It’s incredible to reflect on Amazon’s history as a once strictly online retailer, and think one day they would get into the web services business. It was ten years ago in 2002 when Amazon Web Services was launched — that’s certainly quite a long time in Internet years. It wasn’t until 2006 though when the company started to really get serious with web services. That was the year they launched Simple Queue Service (SQS), Simple Storage Service (S3), and Elastic Compute Cloud (EC2). In just six years, S3 and EC2 went from budding cloud based services to being the backbone for how thousands of companies chose to operate their critical web applications.

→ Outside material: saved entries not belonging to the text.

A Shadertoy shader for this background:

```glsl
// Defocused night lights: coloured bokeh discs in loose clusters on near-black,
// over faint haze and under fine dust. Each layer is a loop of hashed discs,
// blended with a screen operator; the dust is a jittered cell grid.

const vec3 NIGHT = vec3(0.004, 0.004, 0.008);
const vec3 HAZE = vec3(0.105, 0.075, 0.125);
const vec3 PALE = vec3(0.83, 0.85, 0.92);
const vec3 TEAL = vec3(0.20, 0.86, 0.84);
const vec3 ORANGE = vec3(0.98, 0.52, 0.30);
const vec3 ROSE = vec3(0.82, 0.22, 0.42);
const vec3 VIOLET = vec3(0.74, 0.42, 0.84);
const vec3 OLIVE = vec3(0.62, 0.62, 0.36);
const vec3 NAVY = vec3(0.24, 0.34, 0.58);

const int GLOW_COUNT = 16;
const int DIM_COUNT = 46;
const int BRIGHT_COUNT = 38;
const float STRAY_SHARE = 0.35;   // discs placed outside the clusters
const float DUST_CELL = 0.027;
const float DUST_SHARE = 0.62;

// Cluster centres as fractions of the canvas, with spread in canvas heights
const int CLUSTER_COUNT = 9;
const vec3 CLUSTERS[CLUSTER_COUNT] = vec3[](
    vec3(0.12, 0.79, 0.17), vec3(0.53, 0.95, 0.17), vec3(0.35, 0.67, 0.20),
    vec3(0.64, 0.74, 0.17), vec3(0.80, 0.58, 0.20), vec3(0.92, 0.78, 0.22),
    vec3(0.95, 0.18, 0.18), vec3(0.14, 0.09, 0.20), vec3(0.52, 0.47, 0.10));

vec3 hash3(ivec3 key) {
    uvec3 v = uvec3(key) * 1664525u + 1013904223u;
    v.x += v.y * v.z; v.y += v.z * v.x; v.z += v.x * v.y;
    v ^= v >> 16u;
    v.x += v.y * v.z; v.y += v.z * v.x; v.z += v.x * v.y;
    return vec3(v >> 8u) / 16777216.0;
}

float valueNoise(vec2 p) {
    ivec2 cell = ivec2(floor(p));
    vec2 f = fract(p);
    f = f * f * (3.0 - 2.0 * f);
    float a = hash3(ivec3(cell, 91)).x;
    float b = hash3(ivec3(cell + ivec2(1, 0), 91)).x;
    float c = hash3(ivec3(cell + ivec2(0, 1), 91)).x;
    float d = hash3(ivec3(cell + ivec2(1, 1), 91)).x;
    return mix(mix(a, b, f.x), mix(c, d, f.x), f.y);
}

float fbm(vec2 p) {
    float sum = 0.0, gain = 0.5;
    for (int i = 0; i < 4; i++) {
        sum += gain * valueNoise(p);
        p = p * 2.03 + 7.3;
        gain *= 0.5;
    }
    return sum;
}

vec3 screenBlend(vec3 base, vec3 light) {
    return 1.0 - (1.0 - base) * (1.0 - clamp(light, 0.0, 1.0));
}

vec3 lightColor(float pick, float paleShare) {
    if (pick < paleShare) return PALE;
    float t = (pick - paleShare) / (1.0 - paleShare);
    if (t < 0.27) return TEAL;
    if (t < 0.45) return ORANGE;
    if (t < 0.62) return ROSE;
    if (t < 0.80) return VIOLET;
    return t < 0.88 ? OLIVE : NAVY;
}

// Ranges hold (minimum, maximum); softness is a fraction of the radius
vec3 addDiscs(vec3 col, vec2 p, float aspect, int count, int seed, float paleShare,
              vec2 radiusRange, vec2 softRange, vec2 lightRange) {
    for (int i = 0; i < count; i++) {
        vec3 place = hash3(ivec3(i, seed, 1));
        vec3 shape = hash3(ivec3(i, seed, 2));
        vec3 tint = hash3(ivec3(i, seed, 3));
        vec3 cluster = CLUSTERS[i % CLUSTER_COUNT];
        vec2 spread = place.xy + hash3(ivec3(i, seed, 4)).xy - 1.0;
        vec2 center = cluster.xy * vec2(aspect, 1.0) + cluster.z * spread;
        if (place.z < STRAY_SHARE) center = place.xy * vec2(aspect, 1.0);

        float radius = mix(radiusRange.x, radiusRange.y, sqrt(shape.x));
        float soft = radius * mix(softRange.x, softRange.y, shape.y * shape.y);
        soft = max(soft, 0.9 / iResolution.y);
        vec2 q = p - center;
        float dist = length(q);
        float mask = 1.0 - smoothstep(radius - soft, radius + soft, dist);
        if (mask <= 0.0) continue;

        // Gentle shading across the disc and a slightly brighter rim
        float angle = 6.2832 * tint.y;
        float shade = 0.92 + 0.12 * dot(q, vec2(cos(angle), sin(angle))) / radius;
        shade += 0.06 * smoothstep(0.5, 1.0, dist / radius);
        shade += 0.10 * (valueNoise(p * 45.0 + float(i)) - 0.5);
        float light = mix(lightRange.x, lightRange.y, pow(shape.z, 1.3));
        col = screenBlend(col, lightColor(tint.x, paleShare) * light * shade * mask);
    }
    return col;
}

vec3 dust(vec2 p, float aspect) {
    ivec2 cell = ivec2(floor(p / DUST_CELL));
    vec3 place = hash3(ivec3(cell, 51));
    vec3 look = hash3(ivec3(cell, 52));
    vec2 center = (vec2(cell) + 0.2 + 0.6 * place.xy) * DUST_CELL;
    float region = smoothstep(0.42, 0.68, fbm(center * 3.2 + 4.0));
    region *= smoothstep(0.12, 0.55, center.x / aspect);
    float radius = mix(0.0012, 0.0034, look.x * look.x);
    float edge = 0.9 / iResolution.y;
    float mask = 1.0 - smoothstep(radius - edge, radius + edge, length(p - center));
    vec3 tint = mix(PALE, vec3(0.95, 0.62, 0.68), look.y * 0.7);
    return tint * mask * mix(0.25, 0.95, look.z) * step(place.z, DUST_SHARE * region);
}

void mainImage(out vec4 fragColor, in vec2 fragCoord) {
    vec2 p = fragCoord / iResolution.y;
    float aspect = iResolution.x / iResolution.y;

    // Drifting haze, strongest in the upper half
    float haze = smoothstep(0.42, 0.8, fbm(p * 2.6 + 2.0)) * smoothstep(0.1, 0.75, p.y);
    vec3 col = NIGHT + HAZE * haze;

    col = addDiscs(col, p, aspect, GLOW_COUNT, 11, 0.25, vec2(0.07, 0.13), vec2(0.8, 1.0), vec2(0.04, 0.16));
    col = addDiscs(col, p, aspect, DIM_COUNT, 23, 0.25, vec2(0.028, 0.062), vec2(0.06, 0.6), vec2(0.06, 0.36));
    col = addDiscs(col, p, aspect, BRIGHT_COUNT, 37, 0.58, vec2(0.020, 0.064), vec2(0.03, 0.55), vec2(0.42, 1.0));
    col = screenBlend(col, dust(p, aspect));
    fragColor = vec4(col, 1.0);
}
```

Even today in 2012, Amazon continues to innovate and expand their services portfolio with productions like Route 53, online payments, and Glacier — a very low cost storage solution running off of S3. I could go on and on, but you would probably get tired of hearing me list all of the services Amazon has managed to get their hands into lately.
The last couple of years have been particularly interesting. The company has managed to move beyond just physical goods, and get very serious with digital movie, music, and book distribution. Amazon does so incredibly well at selling digital books, that they decided to get into the hardware business and build their own line of ebook readers. There’s no way denying that Amazon is undoubtedly successful in the ebook reader business. Since the Kindle’s inception, they have continued to iterate and refine the product, year-after-year. They have also significantly managed to bring down its price to levels where you don’t even have to think to buy one (just $89 for the base model). Amazon now loses money on their Kindle business, but they make up for it in spades with the sales of their digital content. They know full well that the Kindle, as a device, is absolutely useless unless you buy content from their store. With this kind of consumer lock-in, the company can continue to churn out new Kindles at lower price points — therefore bringing on even more new customers, which ends up leading to more content sales.
Amazon is now firmly planted in the hardware business. They have a large enough portfolio of Kindle ebook readers, spanning from basic e-ink models to colour tablet versions like the Kindle Fire. It would be foolish to think that the company isn’t getting exponentially better at building and selling these devices. So where does this take them next? There have been rumours and rampant speculation that the next step for them is to get into the smartphone game. I honestly have no information to back any of those stories that have been made. Would I be surprised if they did build a smartphone? No, not really.
Speaking of building smartphones, Robin Wauters reporting for The Next Web shares something rather interesting:
Texas Instruments (TI), which recently announced that it will wind down its operations in smartphone and tablet oriented OMAP chips and instead focus on embedded platforms, is engaged in ‘advanced negotiations’ to sell that particular line of business to one of its largest customers: Amazon.com.
If this is true, and even if Amazon does actually end up acquiring this part of Texas Instruments’s business, it doesn’t necessarily mean they plan on building a smartphone — at least not for now. Owning a chip manufacturer would bring many benefits for Amazon: namely tight control over the design and manufacturing of the chips that end up in their own devices. Does this sound familiar? Apple did this very same thing with the design of the new A6 chip that ended up in the iPhone 5. They weren’t happy with someone else just being a partner — they wanted completely end-to-end control. Whatever happens with Amazon’s continued foray into the ebook and tablet business, the company is only going to continue to build and build into a much larger competitor for Apple than any one Android OEM could ever be.